** Your assignment **
Your response should contain every line from the data below that holds the string "full".

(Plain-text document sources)
============================================================

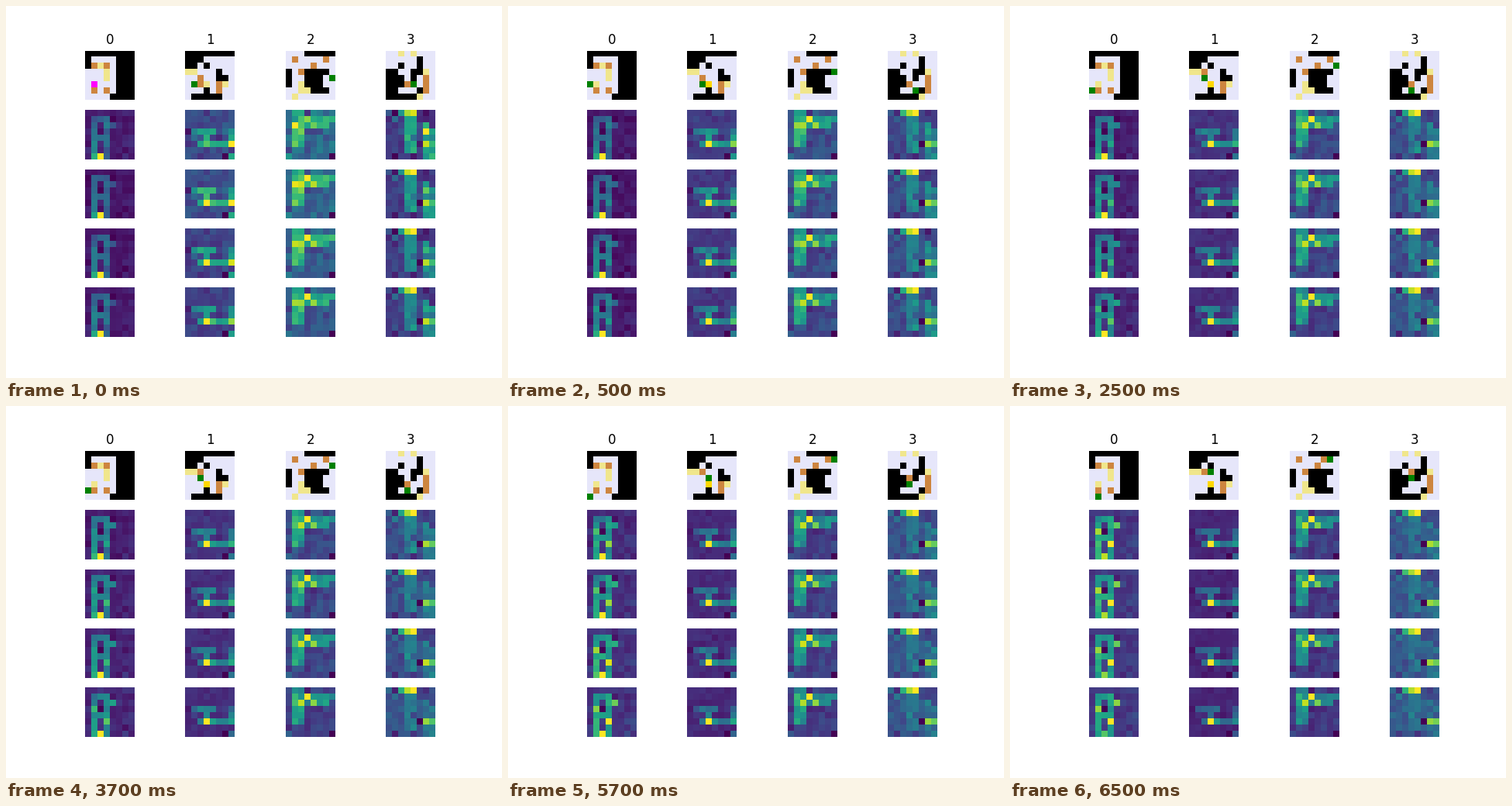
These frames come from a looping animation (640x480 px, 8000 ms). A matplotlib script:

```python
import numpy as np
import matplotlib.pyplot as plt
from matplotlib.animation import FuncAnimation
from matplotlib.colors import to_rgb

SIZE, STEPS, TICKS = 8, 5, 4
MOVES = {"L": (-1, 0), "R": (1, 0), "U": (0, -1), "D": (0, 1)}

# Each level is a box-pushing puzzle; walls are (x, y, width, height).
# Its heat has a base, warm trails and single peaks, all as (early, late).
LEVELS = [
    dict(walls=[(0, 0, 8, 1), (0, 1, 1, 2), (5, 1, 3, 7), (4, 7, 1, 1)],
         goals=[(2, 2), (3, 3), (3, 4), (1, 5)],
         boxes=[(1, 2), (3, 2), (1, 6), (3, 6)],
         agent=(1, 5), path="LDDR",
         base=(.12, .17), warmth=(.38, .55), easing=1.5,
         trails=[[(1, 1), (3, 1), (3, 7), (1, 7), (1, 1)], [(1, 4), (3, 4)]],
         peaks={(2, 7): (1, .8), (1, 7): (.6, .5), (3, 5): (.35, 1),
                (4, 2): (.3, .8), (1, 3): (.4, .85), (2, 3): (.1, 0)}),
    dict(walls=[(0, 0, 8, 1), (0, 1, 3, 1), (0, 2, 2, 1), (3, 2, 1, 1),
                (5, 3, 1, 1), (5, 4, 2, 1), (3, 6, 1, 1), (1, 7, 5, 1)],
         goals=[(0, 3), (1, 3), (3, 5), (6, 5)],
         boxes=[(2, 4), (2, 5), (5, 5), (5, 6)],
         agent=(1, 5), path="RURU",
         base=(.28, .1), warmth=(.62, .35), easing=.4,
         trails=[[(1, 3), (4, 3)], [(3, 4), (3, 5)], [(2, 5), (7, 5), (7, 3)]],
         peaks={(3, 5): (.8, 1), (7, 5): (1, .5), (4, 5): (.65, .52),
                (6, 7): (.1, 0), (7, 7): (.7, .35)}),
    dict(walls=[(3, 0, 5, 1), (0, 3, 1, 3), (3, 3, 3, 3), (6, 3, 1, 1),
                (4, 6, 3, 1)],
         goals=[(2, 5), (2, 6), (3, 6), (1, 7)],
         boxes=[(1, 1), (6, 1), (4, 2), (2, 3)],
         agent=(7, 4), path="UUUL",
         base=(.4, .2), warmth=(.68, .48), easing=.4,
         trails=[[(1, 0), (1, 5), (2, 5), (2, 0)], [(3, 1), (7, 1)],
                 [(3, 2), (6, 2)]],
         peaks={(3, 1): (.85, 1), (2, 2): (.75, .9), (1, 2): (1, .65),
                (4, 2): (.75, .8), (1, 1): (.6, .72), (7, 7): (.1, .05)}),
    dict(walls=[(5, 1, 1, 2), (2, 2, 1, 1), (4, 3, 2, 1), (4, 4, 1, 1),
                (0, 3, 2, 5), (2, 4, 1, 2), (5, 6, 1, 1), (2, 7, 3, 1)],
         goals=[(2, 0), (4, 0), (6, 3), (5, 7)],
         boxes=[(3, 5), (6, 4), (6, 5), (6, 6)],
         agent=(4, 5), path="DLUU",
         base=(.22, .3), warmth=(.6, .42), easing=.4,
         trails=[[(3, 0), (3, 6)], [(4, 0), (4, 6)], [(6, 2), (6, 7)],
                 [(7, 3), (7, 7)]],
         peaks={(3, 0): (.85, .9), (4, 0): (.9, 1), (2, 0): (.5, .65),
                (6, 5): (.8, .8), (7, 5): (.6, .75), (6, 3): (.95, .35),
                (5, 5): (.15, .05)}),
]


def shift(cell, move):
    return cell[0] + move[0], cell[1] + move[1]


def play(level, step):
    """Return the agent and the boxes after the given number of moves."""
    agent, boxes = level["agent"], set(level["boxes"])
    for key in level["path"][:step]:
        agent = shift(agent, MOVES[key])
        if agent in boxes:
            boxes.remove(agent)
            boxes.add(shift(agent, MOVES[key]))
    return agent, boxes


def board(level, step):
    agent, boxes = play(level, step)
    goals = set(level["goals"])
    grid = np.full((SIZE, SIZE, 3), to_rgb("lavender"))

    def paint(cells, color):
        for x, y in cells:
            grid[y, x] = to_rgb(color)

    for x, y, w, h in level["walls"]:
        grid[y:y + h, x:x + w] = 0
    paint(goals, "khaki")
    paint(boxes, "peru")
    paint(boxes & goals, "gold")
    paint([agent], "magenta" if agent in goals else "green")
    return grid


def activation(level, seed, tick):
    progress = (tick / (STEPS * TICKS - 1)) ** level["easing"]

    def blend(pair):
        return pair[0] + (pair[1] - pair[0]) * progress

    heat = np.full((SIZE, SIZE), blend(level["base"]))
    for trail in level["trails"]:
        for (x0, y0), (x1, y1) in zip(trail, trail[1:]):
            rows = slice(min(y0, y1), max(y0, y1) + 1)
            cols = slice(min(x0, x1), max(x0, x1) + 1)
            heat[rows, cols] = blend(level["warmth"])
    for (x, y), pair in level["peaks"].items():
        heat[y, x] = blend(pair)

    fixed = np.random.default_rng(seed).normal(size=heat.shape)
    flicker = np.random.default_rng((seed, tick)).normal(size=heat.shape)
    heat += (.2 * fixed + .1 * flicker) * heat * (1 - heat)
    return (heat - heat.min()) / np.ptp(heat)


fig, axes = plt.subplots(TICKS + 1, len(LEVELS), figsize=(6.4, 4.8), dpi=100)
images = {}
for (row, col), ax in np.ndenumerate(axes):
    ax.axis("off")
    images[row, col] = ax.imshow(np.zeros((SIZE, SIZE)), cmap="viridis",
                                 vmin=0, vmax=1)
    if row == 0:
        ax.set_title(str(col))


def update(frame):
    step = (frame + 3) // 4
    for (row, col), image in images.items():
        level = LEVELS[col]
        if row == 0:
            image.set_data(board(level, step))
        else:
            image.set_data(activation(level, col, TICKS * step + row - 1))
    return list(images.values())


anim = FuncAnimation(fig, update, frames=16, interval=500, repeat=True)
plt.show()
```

============================================================

** Response to the task **
    grid = np.full((SIZE, SIZE, 3), to_rgb("lavender"))
    heat = np.full((SIZE, SIZE), blend(level["base"]))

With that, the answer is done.